It's Way Past Time to Move Past Super Bowl XL

Bobby LewisCorrespondent IAugust 9, 2010

DETROIT - FEBRUARY 05:  Super Bowl MVP and New England Patriots quarterback Tom Brady performs the coin toss before the start of Super Bowl XL between the Pittsburgh Steelers and Seattle Seahawks at Ford Field on February 5, 2006 in Detroit, Michigan.  (Photo by Harry How/Getty Images)
Harry How/Getty Images

Fifty-four months is a long time.

Four and a half years to be exact. This, almost to the day, is when Super Bowl XL took place in Detroit, Mich. This game was not the most aesthetically pleasing football game you'll ever see, but it was the Super Bowl and it involved one of the NFL's most successful franchises, the Pittsburgh Steelers.

On that night, the Steelers bested the Seattle Seahawks, 21-10.

Presumably, both teams (and its' fan bases) move on, right? I mean, the teams are in different conferences, opposite coasts, and have only met in one regular season game since they departed Ford Field that night. Why is a sloppy game like this featured pretty prominently in sports media in August 2010, four and a half years after it happened?

Surely, it has something to do with the great Jerome Bettis, who ended his career that night by winning his first Super Bowl in his hometown. Something big has to be going on with The Bus.

Or maybe, the two teams are overwhelming favorites to once again represent their conferences in six months in Arlington.

Or maybe it has something to do with a referee who decided to make an "admission" to make himself feel better.

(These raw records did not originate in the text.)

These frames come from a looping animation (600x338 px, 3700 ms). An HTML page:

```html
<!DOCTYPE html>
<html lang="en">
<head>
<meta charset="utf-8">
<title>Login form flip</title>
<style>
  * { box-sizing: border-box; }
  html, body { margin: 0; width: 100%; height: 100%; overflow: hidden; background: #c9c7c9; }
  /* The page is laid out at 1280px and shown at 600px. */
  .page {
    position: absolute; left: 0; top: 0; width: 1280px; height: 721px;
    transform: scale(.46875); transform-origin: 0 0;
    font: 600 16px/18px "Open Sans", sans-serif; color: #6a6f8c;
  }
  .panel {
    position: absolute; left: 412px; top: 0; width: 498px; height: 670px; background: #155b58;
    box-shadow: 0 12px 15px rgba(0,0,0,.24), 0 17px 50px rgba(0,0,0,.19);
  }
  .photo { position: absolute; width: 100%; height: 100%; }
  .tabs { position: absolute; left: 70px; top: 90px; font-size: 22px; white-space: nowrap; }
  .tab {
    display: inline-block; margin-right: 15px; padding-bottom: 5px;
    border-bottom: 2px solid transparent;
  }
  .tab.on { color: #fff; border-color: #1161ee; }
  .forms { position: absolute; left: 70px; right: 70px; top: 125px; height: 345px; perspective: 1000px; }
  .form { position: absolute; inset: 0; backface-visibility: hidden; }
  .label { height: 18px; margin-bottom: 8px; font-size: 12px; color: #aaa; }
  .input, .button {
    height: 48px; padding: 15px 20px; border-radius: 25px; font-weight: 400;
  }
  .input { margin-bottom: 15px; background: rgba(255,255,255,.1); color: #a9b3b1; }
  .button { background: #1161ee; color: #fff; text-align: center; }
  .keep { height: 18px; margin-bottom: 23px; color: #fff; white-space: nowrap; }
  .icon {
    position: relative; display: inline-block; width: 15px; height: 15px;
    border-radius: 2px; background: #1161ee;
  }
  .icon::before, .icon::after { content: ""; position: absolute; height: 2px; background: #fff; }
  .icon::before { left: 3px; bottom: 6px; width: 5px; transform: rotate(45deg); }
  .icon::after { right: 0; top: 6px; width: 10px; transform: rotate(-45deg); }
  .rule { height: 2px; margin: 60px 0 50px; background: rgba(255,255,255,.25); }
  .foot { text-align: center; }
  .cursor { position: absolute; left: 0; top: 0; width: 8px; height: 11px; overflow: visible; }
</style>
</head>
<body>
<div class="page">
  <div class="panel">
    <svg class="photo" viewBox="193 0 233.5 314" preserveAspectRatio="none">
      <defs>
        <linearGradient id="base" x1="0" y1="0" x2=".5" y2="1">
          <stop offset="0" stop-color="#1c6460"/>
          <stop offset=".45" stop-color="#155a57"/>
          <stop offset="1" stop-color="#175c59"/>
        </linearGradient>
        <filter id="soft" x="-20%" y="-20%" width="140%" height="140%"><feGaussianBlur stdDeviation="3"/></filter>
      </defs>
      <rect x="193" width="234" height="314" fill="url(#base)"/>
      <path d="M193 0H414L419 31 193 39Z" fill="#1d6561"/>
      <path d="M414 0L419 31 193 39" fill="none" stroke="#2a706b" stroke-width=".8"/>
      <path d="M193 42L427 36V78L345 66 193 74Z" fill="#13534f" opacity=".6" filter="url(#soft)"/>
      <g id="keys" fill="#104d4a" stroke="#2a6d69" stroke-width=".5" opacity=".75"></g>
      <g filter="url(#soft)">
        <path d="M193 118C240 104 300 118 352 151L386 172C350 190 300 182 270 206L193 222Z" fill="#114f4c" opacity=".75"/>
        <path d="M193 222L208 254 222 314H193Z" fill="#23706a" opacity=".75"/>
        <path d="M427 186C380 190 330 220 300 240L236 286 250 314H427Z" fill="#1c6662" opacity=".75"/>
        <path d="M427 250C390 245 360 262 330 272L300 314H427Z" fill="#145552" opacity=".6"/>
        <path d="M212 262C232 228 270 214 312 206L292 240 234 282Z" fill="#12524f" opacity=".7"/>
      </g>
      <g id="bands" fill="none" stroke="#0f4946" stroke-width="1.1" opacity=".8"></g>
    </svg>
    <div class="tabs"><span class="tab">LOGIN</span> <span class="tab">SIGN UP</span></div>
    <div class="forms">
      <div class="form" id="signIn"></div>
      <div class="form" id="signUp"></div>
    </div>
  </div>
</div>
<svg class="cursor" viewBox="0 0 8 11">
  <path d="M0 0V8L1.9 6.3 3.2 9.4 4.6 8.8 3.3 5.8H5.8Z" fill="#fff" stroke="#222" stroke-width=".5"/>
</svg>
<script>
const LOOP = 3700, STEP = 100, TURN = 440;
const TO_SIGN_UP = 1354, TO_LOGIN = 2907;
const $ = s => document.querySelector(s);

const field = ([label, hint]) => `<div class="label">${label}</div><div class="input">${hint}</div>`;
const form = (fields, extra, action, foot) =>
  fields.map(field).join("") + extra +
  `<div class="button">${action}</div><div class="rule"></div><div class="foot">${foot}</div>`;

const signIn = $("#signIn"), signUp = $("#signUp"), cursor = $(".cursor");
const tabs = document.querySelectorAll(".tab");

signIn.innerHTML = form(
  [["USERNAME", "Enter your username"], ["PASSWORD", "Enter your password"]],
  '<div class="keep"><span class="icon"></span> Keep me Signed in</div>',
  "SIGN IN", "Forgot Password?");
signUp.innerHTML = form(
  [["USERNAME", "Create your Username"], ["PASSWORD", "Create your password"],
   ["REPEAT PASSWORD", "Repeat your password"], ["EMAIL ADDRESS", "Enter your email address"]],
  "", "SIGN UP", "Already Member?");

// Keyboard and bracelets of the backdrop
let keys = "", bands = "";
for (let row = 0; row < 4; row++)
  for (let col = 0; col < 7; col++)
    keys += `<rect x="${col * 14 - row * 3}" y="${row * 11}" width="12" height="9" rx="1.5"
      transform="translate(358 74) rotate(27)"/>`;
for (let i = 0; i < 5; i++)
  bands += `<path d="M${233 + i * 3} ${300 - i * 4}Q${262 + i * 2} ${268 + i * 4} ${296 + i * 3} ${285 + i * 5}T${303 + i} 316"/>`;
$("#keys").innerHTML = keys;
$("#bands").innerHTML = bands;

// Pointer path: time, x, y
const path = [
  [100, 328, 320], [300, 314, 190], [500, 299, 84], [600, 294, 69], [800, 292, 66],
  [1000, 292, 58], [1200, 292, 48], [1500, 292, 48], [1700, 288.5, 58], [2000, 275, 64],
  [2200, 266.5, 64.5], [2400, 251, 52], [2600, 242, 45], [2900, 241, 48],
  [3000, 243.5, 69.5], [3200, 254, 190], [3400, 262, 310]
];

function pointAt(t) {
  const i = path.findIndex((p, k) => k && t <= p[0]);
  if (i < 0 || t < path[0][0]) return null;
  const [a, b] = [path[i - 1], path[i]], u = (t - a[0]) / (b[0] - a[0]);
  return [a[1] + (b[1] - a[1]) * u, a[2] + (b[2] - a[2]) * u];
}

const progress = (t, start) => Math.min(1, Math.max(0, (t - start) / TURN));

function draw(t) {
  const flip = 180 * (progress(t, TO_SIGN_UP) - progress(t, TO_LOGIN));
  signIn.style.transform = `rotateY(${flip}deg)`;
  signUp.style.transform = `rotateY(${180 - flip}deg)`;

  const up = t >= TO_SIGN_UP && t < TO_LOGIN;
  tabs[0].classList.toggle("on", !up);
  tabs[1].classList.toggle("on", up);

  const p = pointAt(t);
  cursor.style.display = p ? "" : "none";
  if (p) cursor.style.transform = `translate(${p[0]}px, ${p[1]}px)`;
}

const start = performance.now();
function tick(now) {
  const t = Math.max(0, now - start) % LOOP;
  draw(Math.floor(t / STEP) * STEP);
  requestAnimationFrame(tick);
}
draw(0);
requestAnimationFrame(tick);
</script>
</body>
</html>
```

Over the weekend, Bill Leavy, a referee in Super Bowl XL, said that he "kicked" two calls in the fourth quarter and that he "impacted the game."

Before I address his comments, is there anyone who can tell me exactly what Leavy's statement accomplishes?

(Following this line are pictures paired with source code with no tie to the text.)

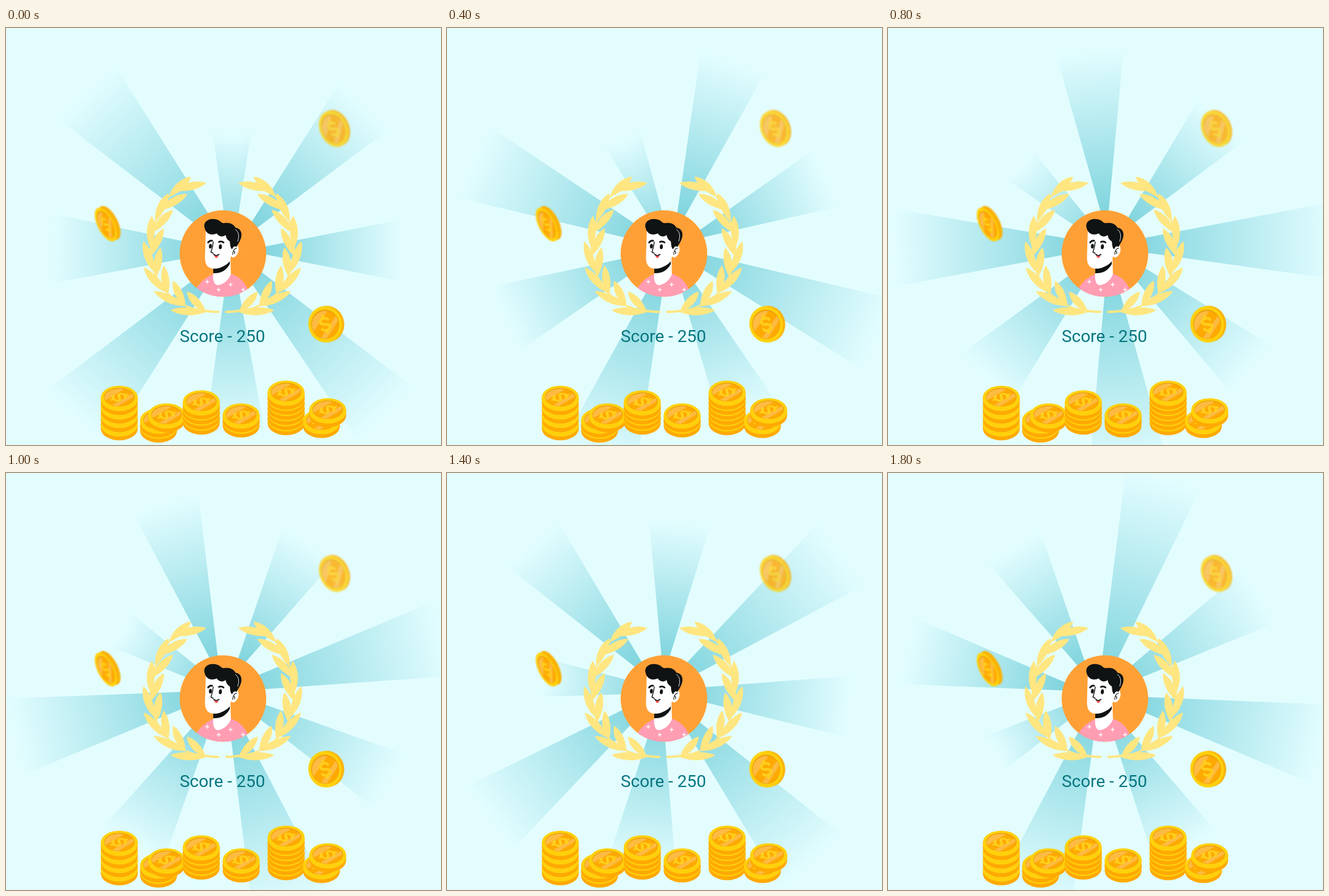
An HTML page with a canvas that plays this animation: 764x733 px, repeating every 2 s.

```html
<!DOCTYPE html>
<html lang="en">
<head>
<meta charset="utf-8">
<title>Score</title>
<style>
html, body { margin: 0; width: 100%; height: 100%; overflow: hidden; background: #e3fdff; }
canvas { display: block; }
</style>
</head>
<body>
<canvas id="stage" width="764" height="733"></canvas>
<script>
const W = 764, H = 733, TAU = Math.PI * 2, DEG = Math.PI / 180;
const LOOP = 2000, STEP = 200, TURN = 12;
const HUB = { x: 382, y: 397 }, FAN = { x: 395, y: 391 };
const GOLD = '#ffd00c', AMBER = '#ffa903', INK = '#101313', LEAF = '#ffe681';
const symbol = new Path2D('M8-7C6-13-8-13-8-6C-8 1 8-1 8 6C8 13-6 13-8 7M0-11V-16M0 11V16');

const stage = document.getElementById('stage').getContext('2d');
let ctx = stage;

// runs a drawing on another surface
function paintOn(surface, paint) {
  const previous = ctx;
  ctx = surface;
  paint();
  ctx = previous;
}

function makeLayer(w, h, paint) {
  const layer = new OffscreenCanvas(w, h);
  paintOn(layer.getContext('2d'), paint);
  return layer;
}

function fill(path, color) {
  ctx.fillStyle = color;
  ctx.fill(new Path2D(path));
}

function line(path, color, width) {
  ctx.strokeStyle = color;
  ctx.lineWidth = width;
  ctx.lineCap = ctx.lineJoin = 'round';
  ctx.stroke(new Path2D(path));
}

function ellipse(x, y, rx, ry, color, rot = 0) {
  ctx.beginPath();
  ctx.ellipse(x, y, rx, ry, rot, 0, TAU);
  ctx.fillStyle = color;
  ctx.fill();
}

function drawRay(angle, spread, length, push, rounded) {
  ctx.save();
  ctx.translate(FAN.x, FAN.y);
  ctx.rotate(angle * DEG);
  ctx.translate(0, -push);
  const cap = 68, side = Math.tan(spread * DEG) * length;
  const shade = rounded
    ? ctx.createRadialGradient(0, 0, 0, 0, cap - length, cap)
    : ctx.createLinearGradient(0, 0, 0, -length);
  shade.addColorStop(0, 'rgba(115,207,217,1)');
  shade.addColorStop(1, 'rgba(115,207,217,0)');
  ctx.beginPath();
  ctx.moveTo(0, 0);
  ctx.lineTo(-side, -length);
  ctx.lineTo(side, -length);
  ctx.fillStyle = shade;
  ctx.fill();
  ctx.restore();
}

function drawRays(turn) {
  ctx.save();
  ctx.translate(HUB.x, HUB.y);
  ctx.rotate(-turn * DEG);
  ctx.translate(-HUB.x, -HUB.y);
  drawRay(0.5, 8.3, 364, -23, true);
  drawRay(42.7, 10.5, 322, 23);
  drawRay(90, 11.2, 274, 25);
  drawRay(136.6, 9.4, 410, -13);
  drawRay(178.7, 9.1, 338, -7);
  drawRay(222.7, 10.3, 392, 9);
  drawRay(270.6, 11.3, 308, 7);
  drawRay(317.6, 10.2, 382, -5);
  ctx.restore();
}

function coinFace(rx, ry, spin) {
  ellipse(0, 0, rx, ry, GOLD);
  ellipse(0, 0, rx * .83, ry * .8, '#e9990c');
  ctx.save();
  ctx.scale(rx * .8 / 26, ry * .77 / 26);
  ellipse(0, .8, 26, 25.5, AMBER);
  ctx.clip();
  fill('M-30 14L16-30L-30-30ZM-17 27L28-16L28-4L-6 30Z', '#fdbb42');
  ctx.rotate(spin);
  ctx.strokeStyle = '#ffcf1c';
  ctx.lineWidth = 5;
  ctx.lineCap = 'round';
  ctx.stroke(symbol);
  ctx.restore();
}

function stackCoin(x, y) {
  const rx = 32.3, ry = 20.3;
  const drum = (h, color) => {
    ellipse(0, h, rx, ry, color);
    ctx.fillRect(-rx, 0, rx * 2, h);
  };
  ctx.save();
  ctx.translate(x, y);
  drum(10.5, AMBER);
  drum(4, GOLD);
  coinFace(rx, ry, 1.05);
  ctx.restore();
}

function drawStack(x, top, count = 1, gap = 9) {
  for (let i = count - 1; i >= 0; i--) stackCoin(x, top + i * gap);
}

function flyingCoin(x, y, rx, ry, tilt, depth, blur, alpha) {
  const size = 90;
  const coin = makeLayer(size, size, () => {
    ctx.translate(size / 2, size / 2);
    ctx.rotate(tilt);
    ellipse(depth / 2, 0, rx, ry, '#f9b208');
    ctx.translate(-depth / 2, 0);
    coinFace(rx, ry, -.1);
  });
  ctx.save();
  ctx.globalAlpha = alpha;
  ctx.filter = `blur(${blur}px)`;
  ctx.drawImage(coin, x - size / 2, y - size / 2);
  ctx.restore();
}

function stemPoint(t) {
  const u = 1 - t;
  const mix = (a, b, c, d) => u * u * u * a + 3 * u * u * t * b + 3 * u * t * t * c + t * t * t * d;
  return [mix(373, 240, 225, 296), mix(499, 500, 355, 286)];
}

function drawLeaf(t, angle, length) {
  ctx.save();
  ctx.translate(...stemPoint(t));
  ctx.rotate(angle * DEG);
  ctx.scale(1, length / 55);
  fill('M0 0C-11-20-8-42 2-55C9-42 9-20 0 0Z', LEAF);
  ctx.restore();
}

function drawBranch() {
  line('M373 499C240 500 225 355 296 286', LEAF, 2.8);
  line('M340 495Q356 499 373 499', LEAF, 4);
  for (let k = 0; k < 7; k++)
    drawLeaf(.05 + .9 * (k / 6) ** 1.15, -90 + 22.6 * k, 65 - 2 * k);
  for (let k = 0; k < 8; k++)
    drawLeaf(.06 + .94 * (k / 7) ** 1.1, -46 + 17.2 * k, 47 + 1.5 * k);
}

function drawLaurel() {
  drawBranch();
  ctx.save();
  ctx.translate(760, 0);
  ctx.scale(-1, 1);
  drawBranch();
  ctx.restore();
}

function drawAvatar() {
  ctx.save();
  ellipse(381, 396.5, 76, 76, '#ffa036');
  ctx.clip();
  fill('M326 480C333 450 350 438 365 432L395 432C412 438 424 448 431 480Z', '#ff9db3');
  fill('M364 415L394 396L395 433C391 444 380 452 371 452C364 450 363 440 364 432Z', '#fff');
  fill('M364 422C377 422 387 418 393 410L393 415C387 426 377 432 364 431Z', INK);
  ellipse(401, 392, 7, 11.5, '#fff', .3);
  fill('M351 352L349.5 402C349 419 357 424 369 423C384 421 393 411 397 397L397 360L376 345Z', '#fff');
  fill('M349 352C345 339 359 333 371 337C377 339 378 343 382 343C391 341 400 344 403 351' +
       'C412 352 415 360 413 368C411 376 407 380 405 385C401 382 399 385 397 389' +
       'C393 385 394 379 393 375C389 373 386 368 386 364C380 368 374 367 370 361' +
       'C360 366 351 361 349 352Z', INK);
  line('M403 354Q412 360 407 375', '#fff', .9);
  line('M405 387Q399 388 398 398M400 392Q403 394 401 397', INK, 1.2);
  line('M355 377Q358 373 362 374M374 376Q378 374 382 377', INK, 3);
  ellipse(359, 383.5, 2.6, 4, INK, .1);
  ellipse(376.5, 384.5, 2.7, 4.3, INK, .1);
  line('M364 376Q363 385 360 394L364 396', INK, 1.5);
  line('M365 398Q369 402 374 398', INK, 1.8);
  fill('M366 400Q370 400 373 401Q371 406 367 403Z', '#ee4b48');
  line('M350.5 446h6m-3-3v6M370.5 460h6m-3-3v6M391.5 451h6m-3-3v6M413.5 460h6m-3-3v6', '#fff', 1.4);
  ctx.restore();
}

function drawForeground() {
  flyingCoin(577, 176.5, 24, 33, -.42, 4, 1.8, .82);
  flyingCoin(178.5, 344, 14.5, 32.5, -.47, 7, .9, 1);
  flyingCoin(562.5, 520.5, 29.5, 32, -.2, 4, .5, 1);
  drawLaurel();
  drawAvatar();
  ctx.fillStyle = '#087680';
  ctx.font = '30px Roboto, sans-serif';
  ctx.textAlign = 'center';
  ctx.fillText('Score - 250', 380, 551.5);
  drawStack(199, 649, 4, 15);
  drawStack(268, 689, 2);
  drawStack(282, 680);
  drawStack(343, 657, 4);
  drawStack(413, 680, 2);
  drawStack(492, 640, 6);
  drawStack(554, 690);
  drawStack(565, 671);
}

const foreground = makeLayer(W, H, drawForeground);

// the wheel turns in hard steps, the last one doubled
function turnAt(time) {
  const step = Math.floor(time % LOOP / STEP);
  return TURN * (step === LOOP / STEP - 1 ? step + 1 : step);
}

let start;
function frame(now) {
  start ??= now;
  ctx.fillStyle = '#e3fdff';
  ctx.fillRect(0, 0, W, H);
  drawRays(turnAt(Math.max(0, now - start)));
  ctx.drawImage(foreground, 0, 0);
  requestAnimationFrame(frame);
}
requestAnimationFrame(frame);
</script>
</body>
</html>
```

Can we now go back to early-February 2006 for an hour and replay the fourth quarter, minus Leavy's "kicked" calls?

Is this supposed to make Seahawks fans feel better about the loss?

I'll answer my own question: it doesn't do a thing for anybody except Bill Leavy and people who love to hate the Steelers. Now they all have their own sense of validation.

Since the second that game ended, some fans have said that the refs were on Pittsburgh's side, that the refs were on the Steelers' payroll, and so on.

Were there bad calls in that game? Definitely. To this day, I'm still not sure if Ben Roethlisberger crossed the plane in the second quarter or not. The call on Matt Hasselbeck in the fourth quarter after his interception was questionable at best.

On the contrary, some of the maligned calls were correct, most notably Darrell Jackson's push-off that nullified a touchdown in the first quarter.

Here's the thing: bad calls happen all the time. Seahawks fans complain about this game a lot, but it's beyond time to move on. The Steelers have had their fair share of bad calls in the playoffs (the 2006 Divisional round game at Indy and the 2008 Wild Card game against the Jags come to mind), but I don't hear their fans complain about those calls nearly as much.

Now that training camps have started, distractions need to be kept to a minimum. The Steelers have already gone through an extremely hectic off season, so I'm sure this is the last thing they wanted to hear. The same goes for the Seahawks.

Although this is more of an annoyance than anything, it's still something that players will be asked about way too many times over the next few days.

I don't know if Leavy thought this would ease some hard feelings that he undoubtedly gets from the Northwest. Perhaps, he really thought he was doing the right thing. The reality is that he had nothing to apologize for, considering how the 'Hawks played that day, and even if he did, it's far too late.

Perhaps he should take the advice of Steelers tackle Max Starks.

"He should go ahead and retire if he feels so bad about it," Starks said. "Just do us all a favor and not referee anymore."